India, with its vast airspace, maintains an advanced Air Defence Ground Environment System. This system, along with the civilian air traffic control, is responsible for the detection, identification and, if necessary, the interception of aircraft in Indian airspace. The air defence network is also in the process of being upgraded to cater for ballistic missile threats. Before examining the system in detail, a quick overview is in order. India's air defence network is essentially divided into two parts - the Air Defence Ground Environment System (ADGES) and the Base Air Defence Zones (BADZ). These two components are closely linked and share information relating to air defence tasks. The Air Defence Ground Environment System consists of an array of radars along the western and northern borders as well as a network of mobile systems in the northeast and south of the country – the latter two areas being as yet less covered by radars.

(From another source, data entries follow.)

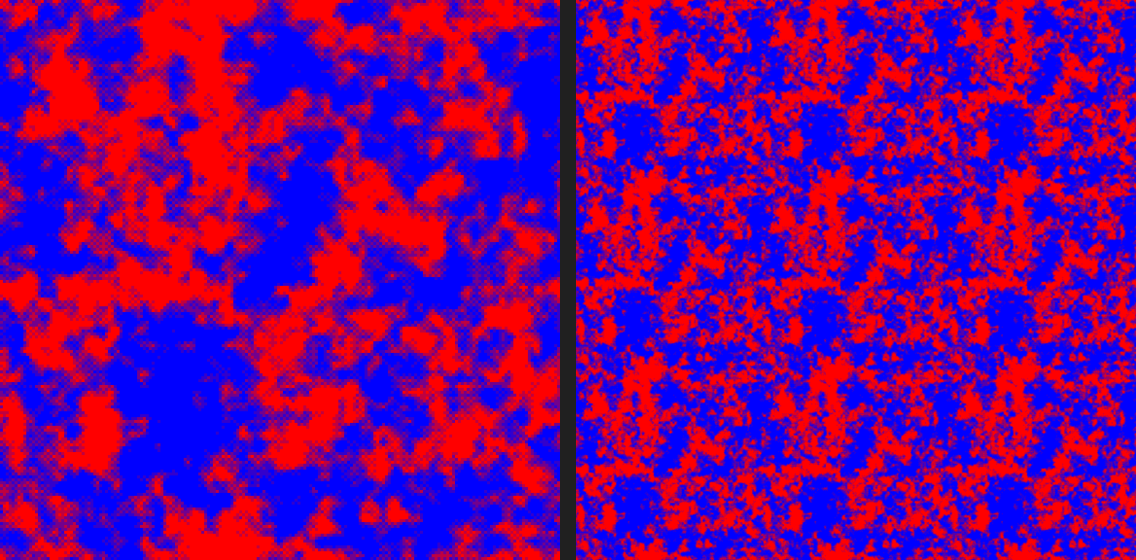
Left, the tile; right, the same tile 3 across and 3 down.
Give the GLSL for this texture, as a Shadertoy shader.

```glsl
// Ragged red and blue patches made of small square cells, tiling on all sides.
// Broad sines plus wrapped lattice noise give a height for each cell, which
// an ordered 2x2 dither rounds to one of five mixes of blue and red.

const float CELLS = 192.0;
const float TAU = 6.2831853;

float hash(vec2 p, float seed) {
    uvec3 v = uvec3(ivec3(vec3(p, seed)));
    uint h = v.x * 1597334677u ^ v.y * 3812015801u ^ v.z * 2798796415u;
    h = (h ^ (h >> 16)) * 2246822519u;
    h = (h ^ (h >> 13)) * 3266489917u;
    return float((h ^ (h >> 16)) >> 8) / 16777216.0;
}

// Value noise around zero that repeats after "period" lattice steps
float wrappedNoise(vec2 p, float period, float seed) {
    vec2 f = fract(p);
    vec2 a = mod(floor(p), period);
    vec2 b = mod(a + 1.0, period);
    f = f * f * (3.0 - 2.0 * f);
    float low = mix(hash(a, seed), hash(vec2(b.x, a.y), seed), f.x);
    float high = mix(hash(vec2(a.x, b.y), seed), hash(b, seed), f.x);
    return mix(low, high, f.y) - 0.5;
}

float patchHeight(vec2 uv) {
    // Broad drift: whole waves, so the average stays at zero
    float height = 0.043 * (sin(TAU * (uv.x + uv.y) + 0.8)
                          + sin(TAU * (2.0 * uv.x - uv.y) + 2.9)
                          + sin(TAU * (uv.x + 3.0 * uv.y) + 4.4)
                          + sin(TAU * (3.0 * uv.x - 2.0 * uv.y) + 1.7));
    // Patches, their ragged borders and the small islands inside them
    vec4 amplitudes = vec4(0.32, 0.36, 0.36, 0.24);
    float period = 10.0;
    for (int i = 0; i < 4; i++) {
        float seed = float(i) + 11.0;
        height += amplitudes[i] * wrappedNoise(uv * period + 0.37 * seed, period, seed);
        period *= 2.0;
    }
    return height;
}

vec3 cellColor(vec2 cell) {
    // Ordered dither: mostly a checkerboard, with a weaker row offset
    float checker = mod(cell.x + cell.y, 2.0);
    float dither = 0.8 * checker + 0.3 * mod(cell.y, 2.0) - 0.55;
    float level = 1.8 + 15.2 * patchHeight((cell + 0.5) / CELLS) + dither;

    float redShares[5] = float[5](0.0, 0.2, 0.45, 0.75, 1.0);
    float red = redShares[int(clamp(floor(level + 0.5), 0.0, 4.0))];
    return vec3(red, 0.0, 1.0 - red);
}

void mainImage(out vec4 fragColor, in vec2 fragCoord) {
    vec2 grid = fragCoord / iResolution.xy * CELLS - 0.5;
    vec2 cell = floor(grid);

    // Blend neighbouring cells over one pixel to smooth their edges
    vec2 pixelWidth = CELLS / iResolution.xy;
    vec2 blend = clamp((fract(grid) - 0.5) / pixelWidth + 0.5, 0.0, 1.0);
    vec3 bottom = mix(cellColor(cell), cellColor(cell + vec2(1, 0)), blend.x);
    vec3 top = mix(cellColor(cell + vec2(0, 1)), cellColor(cell + 1.0), blend.x);
    fragColor = vec4(mix(bottom, top, blend.y), 1.0);
}
```
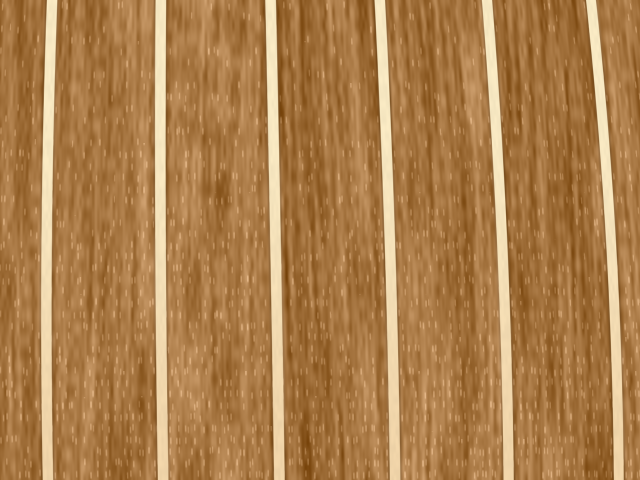
Write a WebGL 1 fragment shader that draws this texture.

```glsl
precision highp float;
// Brown planks divided by six slim cream strips that lean and bow gently.
// A bent plank coordinate places the strips; stretched noise, layered sines
// and jittered cells give the grain, growth rings, sheen and pale pores.

uniform vec2 u_resolution;

const vec3 WOOD_DARK = vec3(0.50, 0.30, 0.08);
const vec3 WOOD_LIGHT = vec3(0.84, 0.66, 0.47);
const vec3 STRIP_TOP = vec3(0.97, 0.91, 0.76);
const vec3 STRIP_LOW = vec3(0.94, 0.83, 0.66);

// Quadratics in height: position of the first strip, and strip spacing
const vec3 FIRST_STRIP = vec3(0.0749, -0.0143, 0.0208);
const vec3 SPACING = vec3(0.1784, 0.0017, -0.0117);
const float LAST_STRIP = 5.0;
const float BOW = 0.28;             // uneven spacing, in planks
const float STRIP_HALF = 0.0082;    // half width, in canvas widths

const float BASE_TONE = 0.41;
const float PLANK_VARIATION = 0.10;
const float GRAIN_CONTRAST = 0.50;
const float PORE_CONTRAST = 0.36;
const float RING_DEPTH = 0.24;
const float RING_CENTRE = 0.47;
const float SHEEN_DEPTH = 0.07;
const vec2 FLECK_CELLS = vec2(38.0, 42.0);
const float FLECK_GAIN = 0.34;

float hash(vec2 p) {
  return fract(sin(dot(p, vec2(127.1, 311.7))) * 43758.5);
}

float noise(vec2 p) {
  vec2 i = floor(p);
  vec2 f = fract(p);
  f = f * f * (3.0 - 2.0 * f);
  return mix(mix(hash(i), hash(i + vec2(1.0, 0.0)), f.x),
             mix(hash(i + vec2(0.0, 1.0)), hash(i + 1.0), f.x), f.y);
}

float quadratic(vec3 c, float y) {
  return c.x + y * (c.y + y * c.z);
}

float bump(float x, float centre, float width) {
  float d = (x - centre) / width;
  return exp(-d * d);
}

// Short upright dashes, one candidate per jittered cell
float flecks(vec2 p, float density) {
  vec2 cell = floor(p);
  vec2 jitter = vec2(hash(cell + 3.1), hash(cell + 8.7)) - 0.5;
  vec2 d = abs(fract(p) - 0.5 - jitter * vec2(0.4, 0.3));
  float dash = (1.0 - smoothstep(0.12, 0.42, d.x))
             * (1.0 - smoothstep(0.15, 0.40, d.y));
  return dash * step(hash(cell + 21.3), density);
}

// Dark growth lines, strongest around the centre of the deck
float rings(vec2 uv, float across, float seed) {
  float bend = noise(vec2(across * 2.0 + seed, uv.y * 1.7));
  float phase = across * 6.0 + bend * 2.2 + 0.25 * sin(uv.y * 5.0 + seed);
  float line = pow(0.5 + 0.5 * sin(6.2832 * phase), 7.0);
  float patches = smoothstep(0.2, 0.75,
                             noise(vec2(across * 4.0 - seed, uv.y * 2.0)));
  return line * patches * (0.25 + 0.75 * bump(uv.x, RING_CENTRE, 0.11));
}

float woodTone(vec2 uv, float across, float id) {
  float seed = id * 17.0 + 40.0;
  float x = across + seed;
  float wander = 0.05 * sin(uv.y * 3.0 + seed);

  // Plank tone and uneven daylight
  float tone = BASE_TONE + PLANK_VARIATION * (hash(vec2(id, 5.0)) - 0.5);
  tone += 0.10 * bump(uv.x, 0.40, 0.17);
  tone -= 0.09 * (1.0 - smoothstep(0.0, 0.26, uv.x)) * (0.4 + 0.6 * uv.y);

  // Grain from broad bands to fine fibres
  tone += 0.28 * (noise(vec2((x + wander) * 5.0, uv.y * 1.6)) - 0.5);
  tone += GRAIN_CONTRAST * (noise(vec2((x + wander) * 24.0, uv.y * 5.0)) - 0.5);
  tone += PORE_CONTRAST * (noise(vec2(x * 44.0, uv.y * 38.0)) - 0.5);
  tone -= RING_DEPTH * rings(uv, across, seed);

  // Rippled sheen across the fibres, upper left of centre
  float ripple = sin(uv.y * 62.0 + across * 3.0
                     + 4.0 * noise(vec2(x * 2.0, uv.y * 5.0)));
  tone += SHEEN_DEPTH * ripple * bump(uv.x, 0.33, 0.12)
        * smoothstep(0.35, 0.7, uv.y);

  // Pale open pores, denser toward the bottom
  float density = mix(0.30, 0.08, uv.y);
  return tone + FLECK_GAIN * flecks(vec2(x, uv.y) * FLECK_CELLS, density);
}

void main() {
  vec2 uv = gl_FragCoord.xy / u_resolution;

  // Strips lie on whole numbers of the bent plank coordinate
  float spacing = quadratic(SPACING, uv.y);
  float plank = (uv.x - quadratic(FIRST_STRIP, uv.y)) / spacing;
  float t = plank / LAST_STRIP;
  plank -= BOW * t * t * (1.0 - t);
  float id = floor(plank);
  float across = plank - id;
  float stripDist = min(across, 1.0 - across) * spacing;

  vec3 wood = mix(WOOD_DARK, WOOD_LIGHT, woodTone(uv, across, id));
  wood *= 1.0 - 0.14 * (1.0 - smoothstep(STRIP_HALF, STRIP_HALF + 0.005, stripDist));

  vec3 strip = mix(STRIP_LOW, STRIP_TOP, smoothstep(0.0, 0.8, uv.y));
  strip *= 0.98 + 0.04 * noise(vec2(plank * 50.0, uv.y * 60.0));

  float aa = 0.8 / u_resolution.x;
  float cover = 1.0 - smoothstep(STRIP_HALF - aa, STRIP_HALF + aa, stripDist);
  gl_FragColor = vec4(clamp(mix(wood, strip, cover), 0.0, 1.0), 1.0);
}
```
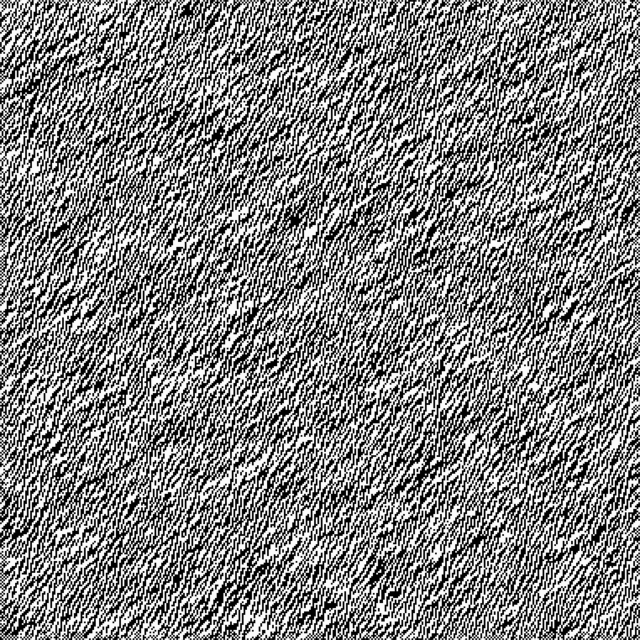
Reproduce this texture procedurally as a Shadertoy shader.

```glsl
// Black and white slanted dither strokes, broken by small leaning clots.

const float CELLS = 381.0;               // dither cells across the canvas
const int WAVES = 26;                    // layered sines in each band
const vec2 STROKE_X = vec2(0.10, 0.45);  // horizontal cycles per cell, coarse to fine
const vec2 STROKE_Y = vec2(0.06, 0.27);  // vertical cycles per cell, sets the slant
const float STROKE_SKEW = 0.48;          // lower favours fine strokes
const vec2 CLOT_X = vec2(0.02, 0.17);
const vec2 CLOT_Y = vec2(0.05, 0.20);
const float CLOT_STRENGTH = 0.27;
const vec2 DRIFT_X = vec2(-0.015, 0.03); // slow change of brightness
const vec2 DRIFT_Y = vec2(0.005, 0.05);
const float DRIFT_STRENGTH = 0.13;
const float BRIGHT_BIAS = 0.04;          // slight surplus of white cells
const float RIM_WIDTH = 0.016;           // checkered rim, in canvas widths
const float RIM_STRENGTH = 1.1;
const float SOFTNESS = 0.46;             // half width of the blend between cells
const vec3 INK = vec3(0.005);
const vec3 PAPER = vec3(0.985);
const float TAU = 6.28318;

float hash(float n) {
    return fract(sin(n * 12.9898) * 4375.85);
}

// Random band of plane waves whose crests lean to the upper right, unit variance.
float waveBand(vec2 cell, vec2 rangeX, vec2 rangeY, float skew, float seed) {
    float sum = 0.0;
    for (int i = 0; i < WAVES; i++) {
        float id = float(i) + seed;
        float across = mix(rangeX.x, rangeX.y, pow(hash(id), skew));
        float along = mix(rangeY.x, rangeY.y, hash(id + 71.3));
        float phase = hash(id + 153.7);
        sum += sin(TAU * (cell.x * across - cell.y * along + phase));
    }
    return sum * sqrt(2.0 / float(WAVES));
}

// One dither cell: 1 for paper, 0 for ink.
float ditherCell(vec2 cell) {
    float strokes = waveBand(cell, STROKE_X, STROKE_Y, STROKE_SKEW, 1.0);
    float clots = waveBand(cell, CLOT_X, CLOT_Y, 1.0, 301.0);
    float drift = waveBand(cell, DRIFT_X, DRIFT_Y, 1.0, 517.0);

    // Signed square keeps the clots sparse
    float field = strokes + CLOT_STRENGTH * clots * abs(clots) + DRIFT_STRENGTH * drift;

    vec2 margin = min(cell, CELLS - cell) / CELLS;
    float rim = 1.0 - smoothstep(0.0, RIM_WIDTH, min(margin.x, margin.y));
    float checker = 1.0 - 2.0 * mod(cell.x + cell.y, 2.0);
    return step(-BRIGHT_BIAS, field + RIM_STRENGTH * rim * checker);
}

void mainImage(out vec4 fragColor, in vec2 fragCoord) {
    vec2 grid = fragCoord / iResolution.xy * CELLS - 0.5;
    vec2 cell = floor(grid);
    vec2 blend = smoothstep(0.5 - SOFTNESS, 0.5 + SOFTNESS, grid - cell);

    // Soft blend between the four nearest cells
    float low = mix(ditherCell(cell), ditherCell(cell + vec2(1.0, 0.0)), blend.x);
    float high = mix(ditherCell(cell + vec2(0.0, 1.0)), ditherCell(cell + 1.0), blend.x);
    float tone = mix(low, high, blend.y);

    fragColor = vec4(mix(INK, PAPER, tone), 1.0);
}
```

The ADGES network is responsible for overall airspace management and detection of intruders. The ADGES also controls and coordinates the air defences for large area targets. The Base Air Defence Zones, as the name implies, are tasked with the defence of high value targets – air bases, nuclear installations and key military installations. The BADZ is a scaled down ADGES network, limited to an arc of 100km. The BADZ is a far more concentrated air defence environment than the ADGES and provides the only gap-free air defence cove